What to do » Only a single number is expected: how many lines of the data hold the word "arrow".
═════ Data to use
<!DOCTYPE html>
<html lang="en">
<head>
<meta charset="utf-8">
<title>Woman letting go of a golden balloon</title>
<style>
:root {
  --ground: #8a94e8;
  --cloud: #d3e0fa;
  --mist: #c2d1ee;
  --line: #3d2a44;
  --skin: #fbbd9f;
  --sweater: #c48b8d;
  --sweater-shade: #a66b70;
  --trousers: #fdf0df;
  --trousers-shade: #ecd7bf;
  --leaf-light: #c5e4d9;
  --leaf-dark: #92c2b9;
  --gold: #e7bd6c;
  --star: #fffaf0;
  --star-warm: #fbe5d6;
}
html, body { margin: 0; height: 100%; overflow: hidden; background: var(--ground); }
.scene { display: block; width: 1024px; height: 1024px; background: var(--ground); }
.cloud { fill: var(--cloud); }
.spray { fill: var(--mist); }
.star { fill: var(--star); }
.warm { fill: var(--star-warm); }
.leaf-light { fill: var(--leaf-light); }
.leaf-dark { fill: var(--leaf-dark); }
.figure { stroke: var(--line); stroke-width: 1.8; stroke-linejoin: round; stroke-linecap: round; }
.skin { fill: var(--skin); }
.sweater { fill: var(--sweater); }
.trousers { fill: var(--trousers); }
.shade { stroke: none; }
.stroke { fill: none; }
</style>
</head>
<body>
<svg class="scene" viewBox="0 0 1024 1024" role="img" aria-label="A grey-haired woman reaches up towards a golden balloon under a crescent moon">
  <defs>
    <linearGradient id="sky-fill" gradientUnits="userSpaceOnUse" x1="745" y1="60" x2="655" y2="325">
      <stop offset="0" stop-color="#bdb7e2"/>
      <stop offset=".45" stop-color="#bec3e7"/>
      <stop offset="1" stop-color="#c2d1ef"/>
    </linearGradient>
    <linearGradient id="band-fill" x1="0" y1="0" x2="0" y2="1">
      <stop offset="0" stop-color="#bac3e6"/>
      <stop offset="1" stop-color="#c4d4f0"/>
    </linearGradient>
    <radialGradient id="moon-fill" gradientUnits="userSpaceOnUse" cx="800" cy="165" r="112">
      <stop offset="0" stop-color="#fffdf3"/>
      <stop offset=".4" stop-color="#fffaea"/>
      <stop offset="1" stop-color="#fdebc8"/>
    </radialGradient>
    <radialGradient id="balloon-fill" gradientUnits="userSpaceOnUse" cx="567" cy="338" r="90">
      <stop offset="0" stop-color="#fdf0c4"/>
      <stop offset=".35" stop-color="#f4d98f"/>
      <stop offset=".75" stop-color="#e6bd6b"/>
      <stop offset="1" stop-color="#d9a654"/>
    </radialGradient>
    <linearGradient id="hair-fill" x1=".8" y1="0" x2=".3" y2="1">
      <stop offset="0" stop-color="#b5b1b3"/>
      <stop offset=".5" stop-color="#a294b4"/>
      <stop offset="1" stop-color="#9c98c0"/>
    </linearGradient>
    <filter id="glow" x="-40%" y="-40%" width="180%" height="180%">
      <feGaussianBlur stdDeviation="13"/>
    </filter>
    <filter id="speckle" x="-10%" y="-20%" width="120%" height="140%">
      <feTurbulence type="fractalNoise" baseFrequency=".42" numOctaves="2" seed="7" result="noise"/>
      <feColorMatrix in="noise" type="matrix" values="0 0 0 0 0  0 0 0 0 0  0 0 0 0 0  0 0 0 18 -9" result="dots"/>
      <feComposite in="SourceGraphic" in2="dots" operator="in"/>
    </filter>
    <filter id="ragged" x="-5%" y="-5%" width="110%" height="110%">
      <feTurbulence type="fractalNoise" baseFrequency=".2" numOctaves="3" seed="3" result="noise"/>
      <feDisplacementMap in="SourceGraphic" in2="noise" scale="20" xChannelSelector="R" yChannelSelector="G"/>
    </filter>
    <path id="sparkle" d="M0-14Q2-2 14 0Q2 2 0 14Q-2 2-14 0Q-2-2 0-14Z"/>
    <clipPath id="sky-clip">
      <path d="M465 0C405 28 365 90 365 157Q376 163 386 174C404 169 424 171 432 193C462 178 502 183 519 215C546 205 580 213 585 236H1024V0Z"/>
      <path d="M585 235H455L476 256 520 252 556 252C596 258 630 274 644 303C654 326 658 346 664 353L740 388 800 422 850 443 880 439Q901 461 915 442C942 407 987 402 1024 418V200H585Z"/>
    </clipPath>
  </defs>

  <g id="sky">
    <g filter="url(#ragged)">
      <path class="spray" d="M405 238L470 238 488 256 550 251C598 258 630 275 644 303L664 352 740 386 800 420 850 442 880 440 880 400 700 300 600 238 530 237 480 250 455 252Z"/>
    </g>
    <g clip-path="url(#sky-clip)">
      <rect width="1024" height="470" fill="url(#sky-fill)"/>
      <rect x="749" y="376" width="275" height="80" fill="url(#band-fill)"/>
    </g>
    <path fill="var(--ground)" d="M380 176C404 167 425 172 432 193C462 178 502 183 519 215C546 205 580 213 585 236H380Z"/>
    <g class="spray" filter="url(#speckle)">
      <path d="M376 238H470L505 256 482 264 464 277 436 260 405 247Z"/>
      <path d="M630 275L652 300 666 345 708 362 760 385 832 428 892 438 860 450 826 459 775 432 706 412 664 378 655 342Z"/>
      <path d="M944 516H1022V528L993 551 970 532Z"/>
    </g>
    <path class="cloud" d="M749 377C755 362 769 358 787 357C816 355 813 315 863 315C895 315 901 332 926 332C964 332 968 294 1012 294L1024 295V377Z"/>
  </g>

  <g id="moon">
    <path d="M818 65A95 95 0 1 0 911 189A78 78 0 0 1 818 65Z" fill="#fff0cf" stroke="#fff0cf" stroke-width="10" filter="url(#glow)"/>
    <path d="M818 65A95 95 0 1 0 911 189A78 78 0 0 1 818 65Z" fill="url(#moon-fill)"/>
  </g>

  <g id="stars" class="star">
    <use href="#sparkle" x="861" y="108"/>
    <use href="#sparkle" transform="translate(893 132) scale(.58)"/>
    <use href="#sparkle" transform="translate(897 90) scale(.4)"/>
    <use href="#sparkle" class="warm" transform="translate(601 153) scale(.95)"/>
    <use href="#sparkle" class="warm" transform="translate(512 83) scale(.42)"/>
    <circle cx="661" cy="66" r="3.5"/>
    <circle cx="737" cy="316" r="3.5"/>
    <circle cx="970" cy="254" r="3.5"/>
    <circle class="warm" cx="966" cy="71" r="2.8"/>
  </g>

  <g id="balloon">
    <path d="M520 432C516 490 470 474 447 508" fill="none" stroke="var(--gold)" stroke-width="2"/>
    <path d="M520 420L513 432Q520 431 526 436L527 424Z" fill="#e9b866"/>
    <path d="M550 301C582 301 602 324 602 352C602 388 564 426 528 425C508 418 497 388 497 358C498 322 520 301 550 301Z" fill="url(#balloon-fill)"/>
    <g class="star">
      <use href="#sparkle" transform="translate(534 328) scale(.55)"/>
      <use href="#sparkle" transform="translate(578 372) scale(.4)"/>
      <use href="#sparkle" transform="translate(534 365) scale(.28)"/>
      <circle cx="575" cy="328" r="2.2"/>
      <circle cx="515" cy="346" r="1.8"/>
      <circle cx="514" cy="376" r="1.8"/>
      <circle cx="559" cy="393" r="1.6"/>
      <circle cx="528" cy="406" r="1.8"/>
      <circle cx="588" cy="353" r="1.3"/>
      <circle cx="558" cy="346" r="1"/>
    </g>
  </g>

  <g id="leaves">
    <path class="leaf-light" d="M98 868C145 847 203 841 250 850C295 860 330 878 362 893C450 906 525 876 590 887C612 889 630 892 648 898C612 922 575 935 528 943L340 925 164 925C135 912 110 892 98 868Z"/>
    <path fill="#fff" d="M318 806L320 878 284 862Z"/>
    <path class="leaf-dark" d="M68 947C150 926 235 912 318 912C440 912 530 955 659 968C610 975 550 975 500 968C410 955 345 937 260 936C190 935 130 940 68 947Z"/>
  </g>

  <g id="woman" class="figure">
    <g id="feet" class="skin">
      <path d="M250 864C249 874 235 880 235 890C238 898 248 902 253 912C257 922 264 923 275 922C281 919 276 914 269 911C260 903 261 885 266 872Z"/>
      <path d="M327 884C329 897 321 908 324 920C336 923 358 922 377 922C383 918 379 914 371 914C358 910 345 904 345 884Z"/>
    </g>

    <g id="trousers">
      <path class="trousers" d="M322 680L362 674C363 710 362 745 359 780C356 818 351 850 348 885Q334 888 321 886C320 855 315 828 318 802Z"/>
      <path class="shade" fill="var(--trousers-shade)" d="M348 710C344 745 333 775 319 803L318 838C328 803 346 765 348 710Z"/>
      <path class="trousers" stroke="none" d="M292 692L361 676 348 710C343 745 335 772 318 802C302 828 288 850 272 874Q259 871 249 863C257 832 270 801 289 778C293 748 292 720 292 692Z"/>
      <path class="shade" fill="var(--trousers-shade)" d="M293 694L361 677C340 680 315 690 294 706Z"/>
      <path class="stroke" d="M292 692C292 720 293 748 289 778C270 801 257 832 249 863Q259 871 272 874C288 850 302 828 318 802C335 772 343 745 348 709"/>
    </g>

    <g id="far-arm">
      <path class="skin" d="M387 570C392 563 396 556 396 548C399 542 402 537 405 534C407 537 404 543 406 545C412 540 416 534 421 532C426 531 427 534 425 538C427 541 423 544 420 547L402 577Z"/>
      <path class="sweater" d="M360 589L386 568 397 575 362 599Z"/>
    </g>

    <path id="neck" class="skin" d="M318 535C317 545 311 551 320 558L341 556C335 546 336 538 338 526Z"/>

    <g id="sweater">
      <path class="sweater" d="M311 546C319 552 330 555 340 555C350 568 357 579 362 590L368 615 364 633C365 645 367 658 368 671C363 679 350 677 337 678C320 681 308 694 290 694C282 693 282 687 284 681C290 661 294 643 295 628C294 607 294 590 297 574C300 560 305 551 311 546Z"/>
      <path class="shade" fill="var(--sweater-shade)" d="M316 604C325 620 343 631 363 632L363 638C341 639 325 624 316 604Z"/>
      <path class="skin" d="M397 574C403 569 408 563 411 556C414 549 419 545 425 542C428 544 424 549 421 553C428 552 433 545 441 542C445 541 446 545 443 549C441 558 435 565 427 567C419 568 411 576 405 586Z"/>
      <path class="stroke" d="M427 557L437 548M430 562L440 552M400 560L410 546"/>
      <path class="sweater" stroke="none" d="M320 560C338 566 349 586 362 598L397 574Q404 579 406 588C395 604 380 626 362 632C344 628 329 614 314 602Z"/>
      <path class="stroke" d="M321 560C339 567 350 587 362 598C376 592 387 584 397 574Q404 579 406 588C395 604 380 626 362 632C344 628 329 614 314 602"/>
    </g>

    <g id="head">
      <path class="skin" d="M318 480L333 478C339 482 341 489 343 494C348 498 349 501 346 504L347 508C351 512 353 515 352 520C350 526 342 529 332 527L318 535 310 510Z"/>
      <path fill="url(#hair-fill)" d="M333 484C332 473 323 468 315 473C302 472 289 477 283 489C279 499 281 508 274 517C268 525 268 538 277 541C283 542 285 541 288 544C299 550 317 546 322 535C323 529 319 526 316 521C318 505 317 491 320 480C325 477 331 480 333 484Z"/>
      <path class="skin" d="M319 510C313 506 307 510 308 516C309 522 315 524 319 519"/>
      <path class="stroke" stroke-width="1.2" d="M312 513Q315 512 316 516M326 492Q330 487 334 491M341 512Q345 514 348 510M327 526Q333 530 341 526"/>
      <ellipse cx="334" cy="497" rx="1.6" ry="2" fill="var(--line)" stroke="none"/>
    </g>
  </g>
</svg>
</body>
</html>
══════════
═════ Data to use
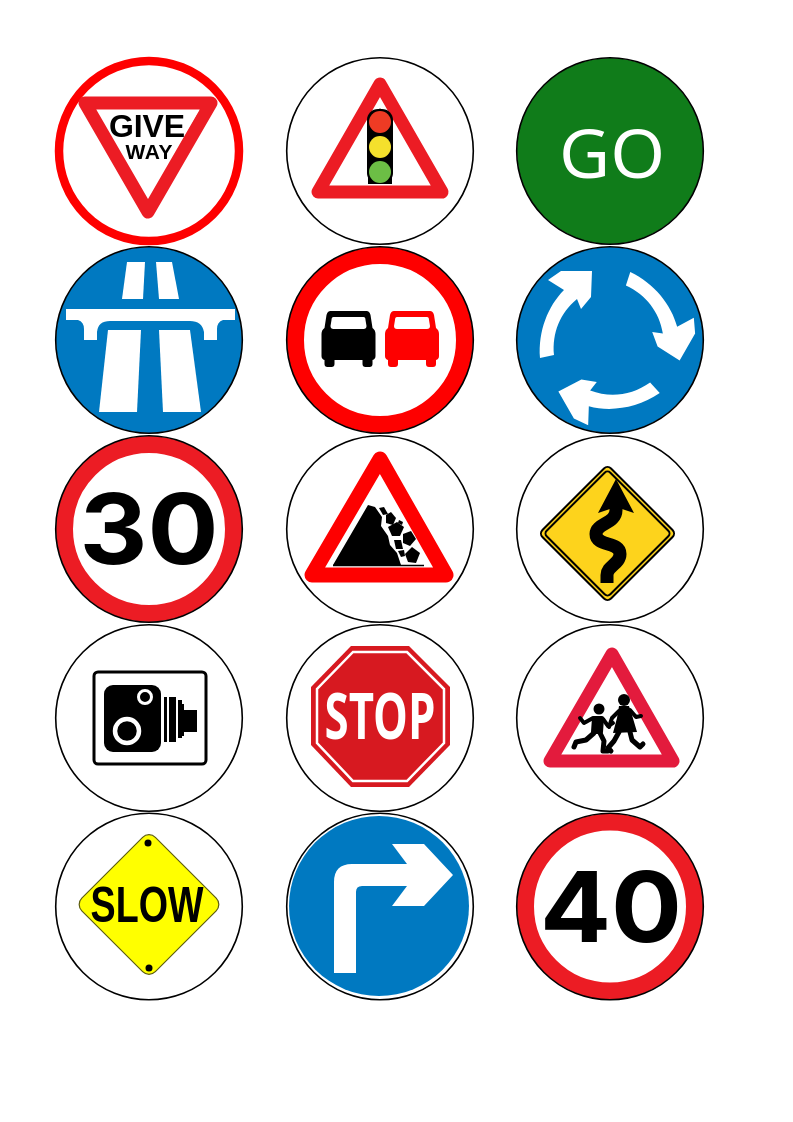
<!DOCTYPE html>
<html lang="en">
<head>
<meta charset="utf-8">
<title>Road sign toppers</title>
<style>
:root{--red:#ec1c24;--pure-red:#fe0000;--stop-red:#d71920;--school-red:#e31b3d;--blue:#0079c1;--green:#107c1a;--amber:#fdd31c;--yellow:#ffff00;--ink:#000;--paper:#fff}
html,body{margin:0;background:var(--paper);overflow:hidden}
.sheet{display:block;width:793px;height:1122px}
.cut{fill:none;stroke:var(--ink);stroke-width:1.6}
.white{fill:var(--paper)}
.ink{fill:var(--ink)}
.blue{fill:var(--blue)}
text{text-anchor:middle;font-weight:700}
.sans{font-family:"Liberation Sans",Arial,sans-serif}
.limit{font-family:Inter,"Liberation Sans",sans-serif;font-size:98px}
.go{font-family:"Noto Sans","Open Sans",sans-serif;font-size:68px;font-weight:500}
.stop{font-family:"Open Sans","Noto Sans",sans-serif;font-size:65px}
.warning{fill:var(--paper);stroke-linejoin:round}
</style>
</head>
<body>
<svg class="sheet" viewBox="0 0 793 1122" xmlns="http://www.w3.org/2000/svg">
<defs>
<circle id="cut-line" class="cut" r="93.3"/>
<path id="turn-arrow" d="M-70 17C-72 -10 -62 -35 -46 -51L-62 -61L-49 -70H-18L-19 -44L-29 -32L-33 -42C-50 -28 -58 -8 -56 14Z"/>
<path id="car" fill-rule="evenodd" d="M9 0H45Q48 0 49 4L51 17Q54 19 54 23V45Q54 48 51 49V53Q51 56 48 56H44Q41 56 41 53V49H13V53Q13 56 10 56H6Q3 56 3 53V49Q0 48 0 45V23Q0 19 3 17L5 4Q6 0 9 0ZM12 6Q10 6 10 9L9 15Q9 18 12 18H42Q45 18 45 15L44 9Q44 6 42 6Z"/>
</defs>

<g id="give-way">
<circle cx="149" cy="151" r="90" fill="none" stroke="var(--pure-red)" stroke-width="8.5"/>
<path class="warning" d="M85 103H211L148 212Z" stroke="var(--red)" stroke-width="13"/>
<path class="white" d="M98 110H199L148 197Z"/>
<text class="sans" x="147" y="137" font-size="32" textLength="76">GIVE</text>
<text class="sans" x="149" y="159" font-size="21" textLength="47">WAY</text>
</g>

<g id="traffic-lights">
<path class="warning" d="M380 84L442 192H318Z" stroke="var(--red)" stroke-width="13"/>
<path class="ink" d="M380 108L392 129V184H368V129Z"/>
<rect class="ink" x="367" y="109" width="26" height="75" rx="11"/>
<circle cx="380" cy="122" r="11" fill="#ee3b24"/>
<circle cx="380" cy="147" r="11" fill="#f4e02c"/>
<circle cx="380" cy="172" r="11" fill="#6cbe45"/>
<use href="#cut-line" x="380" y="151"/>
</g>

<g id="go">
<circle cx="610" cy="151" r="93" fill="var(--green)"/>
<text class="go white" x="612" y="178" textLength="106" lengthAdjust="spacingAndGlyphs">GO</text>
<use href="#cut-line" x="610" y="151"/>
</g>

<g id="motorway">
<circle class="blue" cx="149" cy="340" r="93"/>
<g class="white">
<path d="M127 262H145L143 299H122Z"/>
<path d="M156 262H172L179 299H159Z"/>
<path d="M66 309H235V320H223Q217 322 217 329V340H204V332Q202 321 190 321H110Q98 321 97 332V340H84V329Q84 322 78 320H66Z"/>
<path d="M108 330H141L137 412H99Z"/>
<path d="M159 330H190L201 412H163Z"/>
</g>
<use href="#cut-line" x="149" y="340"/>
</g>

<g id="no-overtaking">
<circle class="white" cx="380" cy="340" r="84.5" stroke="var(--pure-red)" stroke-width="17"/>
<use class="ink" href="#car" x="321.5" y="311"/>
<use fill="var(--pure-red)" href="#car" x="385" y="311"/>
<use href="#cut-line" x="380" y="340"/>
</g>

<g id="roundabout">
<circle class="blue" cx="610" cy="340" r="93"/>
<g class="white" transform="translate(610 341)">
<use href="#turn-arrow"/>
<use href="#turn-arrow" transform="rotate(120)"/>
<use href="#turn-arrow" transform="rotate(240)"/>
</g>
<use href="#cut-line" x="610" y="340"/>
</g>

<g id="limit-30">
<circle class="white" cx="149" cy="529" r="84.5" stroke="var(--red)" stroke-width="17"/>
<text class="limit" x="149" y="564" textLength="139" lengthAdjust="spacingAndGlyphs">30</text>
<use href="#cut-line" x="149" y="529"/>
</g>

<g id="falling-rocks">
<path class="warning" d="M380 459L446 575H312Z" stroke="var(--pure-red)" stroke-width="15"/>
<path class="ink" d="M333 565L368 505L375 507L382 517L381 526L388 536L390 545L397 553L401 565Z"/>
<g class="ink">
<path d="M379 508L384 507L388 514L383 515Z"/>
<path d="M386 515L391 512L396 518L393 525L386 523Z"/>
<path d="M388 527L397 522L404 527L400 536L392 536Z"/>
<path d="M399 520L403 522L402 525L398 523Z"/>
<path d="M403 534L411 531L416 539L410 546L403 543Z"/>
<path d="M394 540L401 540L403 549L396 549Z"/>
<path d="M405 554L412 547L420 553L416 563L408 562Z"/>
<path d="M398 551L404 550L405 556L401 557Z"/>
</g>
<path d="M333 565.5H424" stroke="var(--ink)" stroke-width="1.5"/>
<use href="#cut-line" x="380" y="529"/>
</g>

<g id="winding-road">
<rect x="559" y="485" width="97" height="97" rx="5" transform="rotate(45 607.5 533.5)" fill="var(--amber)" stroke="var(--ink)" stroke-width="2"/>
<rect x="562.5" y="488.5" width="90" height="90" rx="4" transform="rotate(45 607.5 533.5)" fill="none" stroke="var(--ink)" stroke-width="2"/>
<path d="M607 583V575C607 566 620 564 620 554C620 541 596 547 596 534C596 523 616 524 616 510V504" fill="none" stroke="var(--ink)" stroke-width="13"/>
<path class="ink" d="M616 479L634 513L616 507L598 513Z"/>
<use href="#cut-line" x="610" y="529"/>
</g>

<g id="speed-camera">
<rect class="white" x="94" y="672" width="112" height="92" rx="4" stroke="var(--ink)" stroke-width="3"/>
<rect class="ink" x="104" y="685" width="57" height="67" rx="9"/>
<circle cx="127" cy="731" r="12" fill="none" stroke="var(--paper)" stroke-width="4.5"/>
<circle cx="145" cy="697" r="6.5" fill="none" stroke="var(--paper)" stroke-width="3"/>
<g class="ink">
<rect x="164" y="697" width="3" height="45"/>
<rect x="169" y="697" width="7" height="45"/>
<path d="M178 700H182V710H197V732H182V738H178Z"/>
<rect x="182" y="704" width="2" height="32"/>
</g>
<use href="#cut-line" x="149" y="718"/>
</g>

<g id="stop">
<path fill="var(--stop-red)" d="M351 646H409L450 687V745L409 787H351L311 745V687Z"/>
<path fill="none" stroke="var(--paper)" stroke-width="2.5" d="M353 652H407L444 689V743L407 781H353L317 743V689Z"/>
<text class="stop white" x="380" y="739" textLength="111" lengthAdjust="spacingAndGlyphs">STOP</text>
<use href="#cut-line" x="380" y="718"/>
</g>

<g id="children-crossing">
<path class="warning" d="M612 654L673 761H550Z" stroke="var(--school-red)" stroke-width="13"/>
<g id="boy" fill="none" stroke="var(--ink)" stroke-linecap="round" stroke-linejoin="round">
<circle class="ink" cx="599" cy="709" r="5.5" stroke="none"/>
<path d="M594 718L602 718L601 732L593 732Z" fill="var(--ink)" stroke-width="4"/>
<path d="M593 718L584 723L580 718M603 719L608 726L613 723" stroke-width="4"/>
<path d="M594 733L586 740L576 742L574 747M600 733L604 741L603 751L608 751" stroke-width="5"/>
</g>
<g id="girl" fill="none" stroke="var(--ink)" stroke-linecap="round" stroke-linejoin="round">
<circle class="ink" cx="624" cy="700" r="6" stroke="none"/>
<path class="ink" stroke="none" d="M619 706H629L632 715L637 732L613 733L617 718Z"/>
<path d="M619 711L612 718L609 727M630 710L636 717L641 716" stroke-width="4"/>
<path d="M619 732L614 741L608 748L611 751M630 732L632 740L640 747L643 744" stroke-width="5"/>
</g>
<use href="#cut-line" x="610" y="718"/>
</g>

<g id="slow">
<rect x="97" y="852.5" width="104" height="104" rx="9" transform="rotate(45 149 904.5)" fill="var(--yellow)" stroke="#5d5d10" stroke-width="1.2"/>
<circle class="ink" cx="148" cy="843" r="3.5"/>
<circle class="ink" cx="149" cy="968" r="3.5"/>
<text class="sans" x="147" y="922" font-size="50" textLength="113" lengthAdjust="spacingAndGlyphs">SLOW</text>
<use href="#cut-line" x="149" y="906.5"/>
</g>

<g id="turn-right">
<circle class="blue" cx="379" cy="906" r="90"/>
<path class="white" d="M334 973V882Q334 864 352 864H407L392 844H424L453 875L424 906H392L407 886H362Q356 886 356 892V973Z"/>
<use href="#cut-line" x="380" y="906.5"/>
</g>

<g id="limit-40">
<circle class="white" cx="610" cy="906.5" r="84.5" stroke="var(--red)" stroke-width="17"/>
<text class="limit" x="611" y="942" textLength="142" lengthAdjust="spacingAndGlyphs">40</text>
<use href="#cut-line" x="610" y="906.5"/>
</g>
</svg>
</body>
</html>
══════════
Task result » 4